== Segment start ==
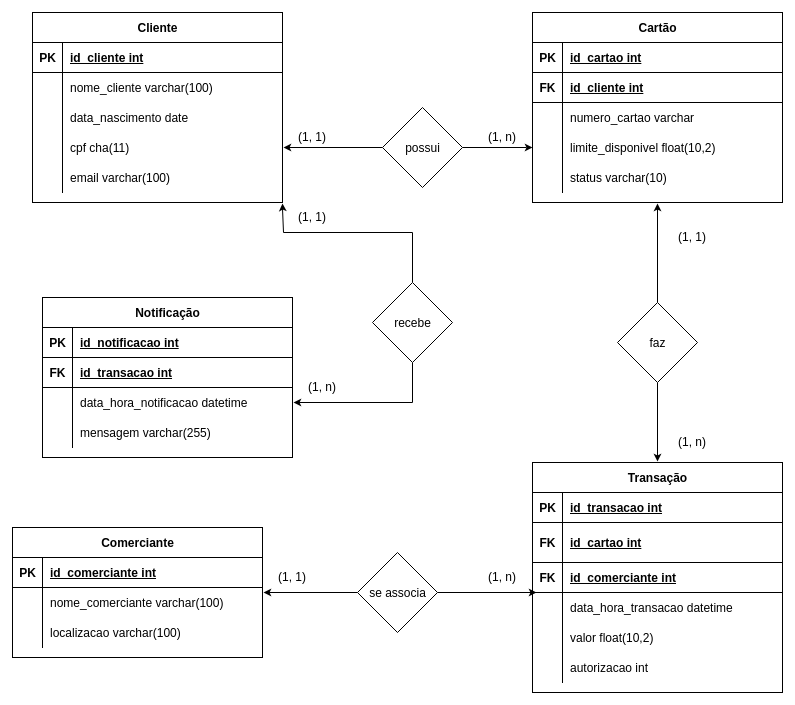
<!DOCTYPE html>
<html lang="pt-BR">
<head>
<meta charset="utf-8">
<title>Diagrama entidade-relacionamento</title>
<style>
:root { --ink: #000; --paper: #fff; }
* { box-sizing: border-box; margin: 0; padding: 0; }
html, body { width: 795px; height: 705px; overflow: hidden; background: var(--paper); }
body { font: 12px/14px "Liberation Sans", Helvetica, Arial, sans-serif; color: var(--ink); }
.diagram { position: relative; width: 795px; height: 705px; overflow: hidden; }
.links { position: absolute; left: 0; top: 0; z-index: 1; }
.links .wire { fill: none; stroke: var(--ink); }
.links .diamond { fill: var(--paper); stroke: var(--ink); }
.entity { position: absolute; width: 251px; border: 1px solid var(--ink); background: var(--paper); }
.entity h2 { display: flex; align-items: center; justify-content: center; height: 30px; border-bottom: 1px solid var(--ink); font-size: 12px; line-height: 14px; }
.entity ul { list-style: none; }
.entity li { display: grid; grid-template-columns: 30px 1fr; height: 30px; white-space: nowrap; }
.entity li > * { display: flex; align-items: center; }
.tag { justify-content: center; border-right: 1px solid var(--ink); font-weight: bold; }
.field { padding-left: 7px; }
.entity .key { border-bottom: 1px solid var(--ink); }
.entity .tall { height: 40px; }
.key .field { font-weight: bold; text-decoration: underline; }
.cliente { left: 32px; top: 12px; height: 191px; }
.cartao { left: 532px; top: 12px; height: 191px; }
.notificacao { left: 42px; top: 297px; height: 161px; }
.comerciante { left: 12px; top: 527px; height: 131px; }
.transacao { left: 532px; top: 462px; height: 231px; }
.relation, .cardinality { position: absolute; z-index: 2; white-space: nowrap; }
.relation { display: flex; align-items: center; justify-content: center; width: 81px; height: 81px; }
</style>
</head>
<body>
<main class="diagram">
  <section class="entity cliente">
    <h2>Cliente</h2>
    <ul>
      <li class="key"><span class="tag">PK</span><span class="field">id_cliente int</span></li>
      <li><span class="tag"></span><span class="field">nome_cliente varchar(100)</span></li>
      <li><span class="tag"></span><span class="field">data_nascimento date</span></li>
      <li><span class="tag"></span><span class="field">cpf cha(11)</span></li>
      <li><span class="tag"></span><span class="field">email varchar(100)</span></li>
    </ul>
  </section>

  <section class="entity cartao">
    <h2>Cartão</h2>
    <ul>
      <li class="key"><span class="tag">PK</span><span class="field">id_cartao int</span></li>
      <li class="key"><span class="tag">FK</span><span class="field">id_cliente int</span></li>
      <li><span class="tag"></span><span class="field">numero_cartao varchar</span></li>
      <li><span class="tag"></span><span class="field">limite_disponivel float(10,2)</span></li>
      <li><span class="tag"></span><span class="field">status varchar(10)</span></li>
    </ul>
  </section>

  <section class="entity notificacao">
    <h2>Notificação</h2>
    <ul>
      <li class="key"><span class="tag">PK</span><span class="field">id_notificacao int</span></li>
      <li class="key"><span class="tag">FK</span><span class="field">id_transacao int</span></li>
      <li><span class="tag"></span><span class="field">data_hora_notificacao datetime</span></li>
      <li><span class="tag"></span><span class="field">mensagem varchar(255)</span></li>
    </ul>
  </section>

  <section class="entity comerciante">
    <h2>Comerciante</h2>
    <ul>
      <li class="key"><span class="tag">PK</span><span class="field">id_comerciante int</span></li>
      <li><span class="tag"></span><span class="field">nome_comerciante varchar(100)</span></li>
      <li><span class="tag"></span><span class="field">localizacao varchar(100)</span></li>
    </ul>
  </section>

  <section class="entity transacao">
    <h2>Transação</h2>
    <ul>
      <li class="key"><span class="tag">PK</span><span class="field">id_transacao int</span></li>
      <li class="key tall"><span class="tag">FK</span><span class="field">id_cartao int</span></li>
      <li class="key"><span class="tag">FK</span><span class="field">id_comerciante int</span></li>
      <li><span class="tag"></span><span class="field">data_hora_transacao datetime</span></li>
      <li><span class="tag"></span><span class="field">valor float(10,2)</span></li>
      <li><span class="tag"></span><span class="field">autorizacao int</span></li>
    </ul>
  </section>

  <svg class="links" width="795" height="705" viewBox="0 0 795 705" aria-hidden="true">
    <defs>
      <path id="arrow" d="M0 0L-8 4L-6 0L-8 -4Z"/>
      <polygon id="diamond" class="diamond" points="0,-40 40,0 0,40 -40,0"/>
    </defs>
    <g transform="translate(.5 .5)">
      <g class="wire">
        <path d="M382 147H288"/>
        <path d="M462 147H526"/>
        <path d="M412 282V232H283L282 208"/>
        <path d="M412 362V402H298"/>
        <path d="M657 302V208"/>
        <path d="M657 382V456"/>
        <path d="M357 592L268 592"/>
        <path d="M437 592H531"/>
      </g>
      <use href="#arrow" transform="translate(283 147) rotate(180)"/>
      <use href="#arrow" transform="translate(532 147)"/>
      <use href="#arrow" transform="translate(282 203) rotate(-92)"/>
      <use href="#arrow" transform="translate(293 402) rotate(180)"/>
      <use href="#arrow" transform="translate(657 203) rotate(-90)"/>
      <use href="#arrow" transform="translate(657 461) rotate(90)"/>
      <use href="#arrow" transform="translate(263 592) rotate(180)"/>
      <use href="#arrow" transform="translate(536 592)"/>
      <use href="#diamond" x="422" y="147"/>
      <use href="#diamond" x="412" y="322"/>
      <use href="#diamond" x="657" y="342"/>
      <use href="#diamond" x="397" y="592"/>
    </g>
  </svg>

  <span class="relation" style="left:382px;top:107px">possui</span>
  <span class="relation" style="left:372px;top:282px">recebe</span>
  <span class="relation" style="left:617px;top:302px">faz</span>
  <span class="relation" style="left:357px;top:552px">se associa</span>

  <span class="cardinality" style="left:298px;top:130px">(1, 1)</span>
  <span class="cardinality" style="left:488px;top:130px">(1, n)</span>
  <span class="cardinality" style="left:298px;top:210px">(1, 1)</span>
  <span class="cardinality" style="left:308px;top:380px">(1, n)</span>
  <span class="cardinality" style="left:678px;top:230px">(1, 1)</span>
  <span class="cardinality" style="left:678px;top:435px">(1, n)</span>
  <span class="cardinality" style="left:278px;top:570px">(1, 1)</span>
  <span class="cardinality" style="left:488px;top:570px">(1, n)</span>
</main>
</body>
</html>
== Segment end ==
▸ YOUR INSTRUCTIONS
Every line from the first line of the entries above through the line with "hidden; background: var(--paper);" must be repeated exactly, and pictures must not be.

▸ RESULT
<!DOCTYPE html>
<html lang="pt-BR">
<head>
<meta charset="utf-8">
<title>Diagrama entidade-relacionamento</title>
<style>
:root { --ink: #000; --paper: #fff; }
* { box-sizing: border-box; margin: 0; padding: 0; }
html, body { width: 795px; height: 705px; overflow: hidden; background: var(--paper); }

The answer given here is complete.